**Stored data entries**
□ □ □ □ □
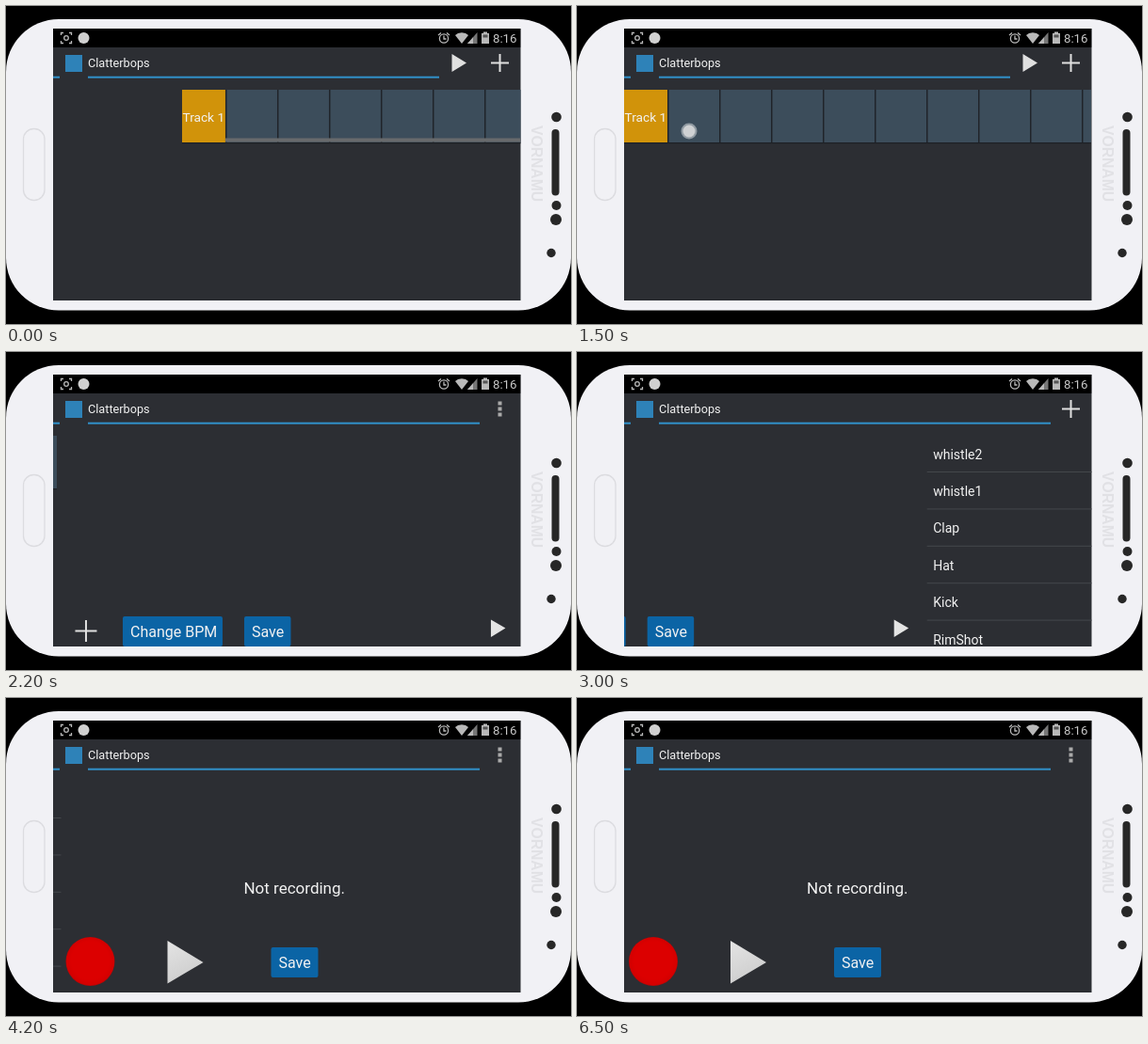
Recreate the animation shown at these times as an HTML page with a canvas. Size 600x338 px, loop 6600 ms.

```html
<!DOCTYPE html>
<html lang="en">
<head>
<meta charset="utf-8">
<title>Clatterbops</title>
<style>
html, body { margin: 0; height: 100%; overflow: hidden; background: #000; }
canvas { display: block; width: 100vw; height: 100vh; }
</style>
</head>
<body>
<canvas id="stage" width="600" height="338"></canvas>
<script>
const g = document.getElementById('stage').getContext('2d');
const LOOP = 6600, STEP = 100, GLIDE = 625;
const LEFT = 50, PAGE = 496;
const SWIPES = [-218, 1700, 2916, 3736]; // start time of each glide to the next page
const SOUNDS = ['whistle2', 'whistle1', 'Clap', 'Hat', 'Kick', 'RimShot'];

function rect(x, y, w, h, color) {
  g.fillStyle = color;
  g.fillRect(x, y, w, h);
}

function round(x, y, w, h, r, color) {
  g.fillStyle = color;
  g.beginPath();
  g.roundRect(x, y, w, h, r);
  g.fill();
}

function disc(x, y, r, color) {
  g.fillStyle = color;
  g.beginPath();
  g.arc(x, y, r, 0, 7);
  g.fill();
}

function poly(color, ...pts) {
  g.fillStyle = color;
  g.beginPath();
  for (let i = 0; i < pts.length; i += 2) g.lineTo(pts[i], pts[i + 1]);
  g.fill();
}

function text(str, x, y, size, color = '#f2f2f2') {
  g.font = `${size}px Roboto, sans-serif`;
  g.fillStyle = color;
  g.fillText(str, x, y);
}

function plus(x, y, r) {
  rect(x - r, y - 1, 2 * r, 2, '#e0e0e0');
  rect(x - 1, y - r, 2, 2 * r, '#e0e0e0');
}

function button(label, x, y, w) {
  round(x, y, w, 32, 2, '#0b64a5');
  text(label, x + 8, y + 22, 16);
}

function phone() {
  rect(0, 0, 600, 338, '#000');
  round(0, 14, 600, 309.5, 56, '#f1f1f5');
  g.strokeStyle = '#dcdce0';
  g.lineWidth = 1.3;
  g.beginPath();
  g.roundRect(18.5, 130.5, 22.5, 76, 11);
  g.stroke();
  const ink = '#272727';
  disc(584.5, 118, 5.3, ink);
  round(579.5, 131, 8, 70.5, 4, ink);
  disc(584.5, 212, 5, ink);
  disc(584, 227, 6, ink);
  disc(579, 262.5, 4.7, ink);
  g.save();
  g.translate(558, 127);
  g.rotate(Math.PI / 2);
  g.font = 'bold 15.7px "Liberation Sans", Arial, sans-serif';
  g.fillStyle = '#e1e1e5';
  g.fillText('VORNAMU', 0, 0);
  g.restore();
}

function statusBar() {
  const gray = '#b9b9b9';
  rect(LEFT, 24, 496.5, 20, '#000');
  g.strokeStyle = gray;
  g.lineWidth = 1.3;
  for (const sx of [-1, 1]) for (const sy of [-1, 1]) {
    g.beginPath();
    g.moveTo(64 + sx * 3, 34 + sy * 5.5);
    g.lineTo(64 + sx * 5.5, 34 + sy * 5.5);
    g.lineTo(64 + sx * 5.5, 34 + sy * 3);
    g.stroke();
  }
  g.beginPath();
  g.arc(64, 34, 2.3, 0, 7);
  g.stroke();
  disc(82.5, 34, 6, '#d0d0d0');

  // alarm clock
  g.beginPath();
  g.arc(465, 34.5, 4.6, 0, 7);
  g.moveTo(465, 31.5);
  g.lineTo(465, 35);
  g.lineTo(467.5, 35);
  g.moveTo(459, 31);
  g.lineTo(462, 28.5);
  g.moveTo(468, 28.5);
  g.lineTo(471, 31);
  g.stroke();

  // wifi, signal, battery
  poly(gray, 477, 31, 480, 29, 484, 28.2, 488, 29, 491, 31, 484, 40);
  poly('#777', 490, 40, 500.5, 40, 500.5, 28);
  poly(gray, 490, 40, 496, 40, 496, 33.2);
  rect(507, 27.5, 4, 2, gray);
  rect(505, 29, 8, 11, gray);
  rect(506.5, 30.5, 5, 3, '#555');
  text('8:16', 517, 38.7, 13.2, '#c8c8c8');
}

function titleBar(page) {
  const blue = '#3090c9';
  rect(63, 52, 18, 18, '#2e82b8');
  text('Clatterbops', 87, 65, 12.7);
  rect(LEFT, 74.7, 7, 2, blue);
  rect(87, 74.7, page === 1 ? 373 : 416, 2, blue);
  if (page === 1) poly('#e0e0e0', 473.5, 51, 473.5, 70, 489, 60.5);
  if (page === 1 || page === 3) plus(524.5, 60.5, 9.5);
  else for (let i = 0; i < 3; i++) rect(522.5, 52.5 + i * 6, 4, 4, '#aaa');
}

function tracks(t) {
  rect(0, 89, PAGE, 56, '#3c4d5b');
  rect(0, 89, 46, 56, '#d1930a');
  for (let x = 46; x < PAGE; x += 55) rect(x, 89, 1.5, 56, '#20242a');
  rect(0, 145, PAGE, 1.2, '#1d2025');
  text('Track 1', 0.5, 123, 13.7);
  g.globalAlpha = Math.max(0, 1 - t / 600);
  rect(46, 140.5, PAGE - 46, 4, '#686a6c');
  g.globalAlpha = 1;
}

function mixer() {
  plus(31, 296.5, 11.5);
  button('Change BPM', 70, 281, 106);
  button('Save', 199, 281, 49.5);
  poly('#e4e4e4', 461, 284.5, 461, 303, 476.5, 293.5);
}

function sounds() {
  SOUNDS.forEach((name, i) => {
    const y = 113.5 + i * 39.4;
    text(name, 6.5, y, 14);
    rect(0, y + 13.5, PAGE, 1, '#44474b');
  });
}

function recorder() {
  text('Not recording.', 194, 207.5, 17);
  const red = g.createRadialGradient(31, 279, 20, 31, 280, 26.5);
  red.addColorStop(0, '#dc0000');
  red.addColorStop(0.75, '#d40000');
  red.addColorStop(1, '#a30808');
  disc(31, 280, 26, red);
  const shade = g.createLinearGradient(113, 258, 135, 303);
  shade.addColorStop(0, '#e4e4e4');
  shade.addColorStop(1, '#cccccc');
  poly(shade, 113, 258, 113, 303.5, 151, 281);
  button('Save', 223, 265, 50);
}

const PAGES = [null, tracks, mixer, sounds, recorder];

function draw(t) {
  let page = 0, scroll = 0;
  for (const start of SWIPES) {
    if (t < start) break;
    page++;
    scroll += 1 - (1 - Math.min(1, (t - start) / GLIDE)) ** 3;
  }
  phone();
  g.save();
  g.beginPath();
  g.rect(LEFT, 24, 496.5, 289);
  g.clip();
  rect(LEFT, 24, 497, 289, '#2c2e33');
  PAGES.forEach((paint, i) => {
    if (!paint || Math.abs(i - scroll) >= 1) return;
    g.save();
    g.translate(LEFT + (i - scroll) * PAGE, 0);
    paint(t);
    g.restore();
  });
  statusBar();
  titleBar(page);
  if (t >= 1400 && t < 1700) {
    disc(119, 133, 8.5, 'rgba(190,195,200,.65)');
    disc(119, 133, 6.5, '#cfd1d3');
  }
  g.restore();
}

function tick() {
  draw(Math.floor(performance.now() % LOOP / STEP) * STEP);
  requestAnimationFrame(tick);
}
tick();
</script>
</body>
</html>
```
□ □ □ □ □
**Task requirements**
Would you filter the records and copy out each line containing "poly"?

**Answer to this problem**
function poly(color, ...pts) {
  poly(gray, 477, 31, 480, 29, 484, 28.2, 488, 29, 491, 31, 484, 40);
  poly('#777', 490, 40, 500.5, 40, 500.5, 28);
  poly(gray, 490, 40, 496, 40, 496, 33.2);
  if (page === 1) poly('#e0e0e0', 473.5, 51, 473.5, 70, 489, 60.5);
  poly('#e4e4e4', 461, 284.5, 461, 303, 476.5, 293.5);
  poly(shade, 113, 258, 113, 303.5, 151, 281);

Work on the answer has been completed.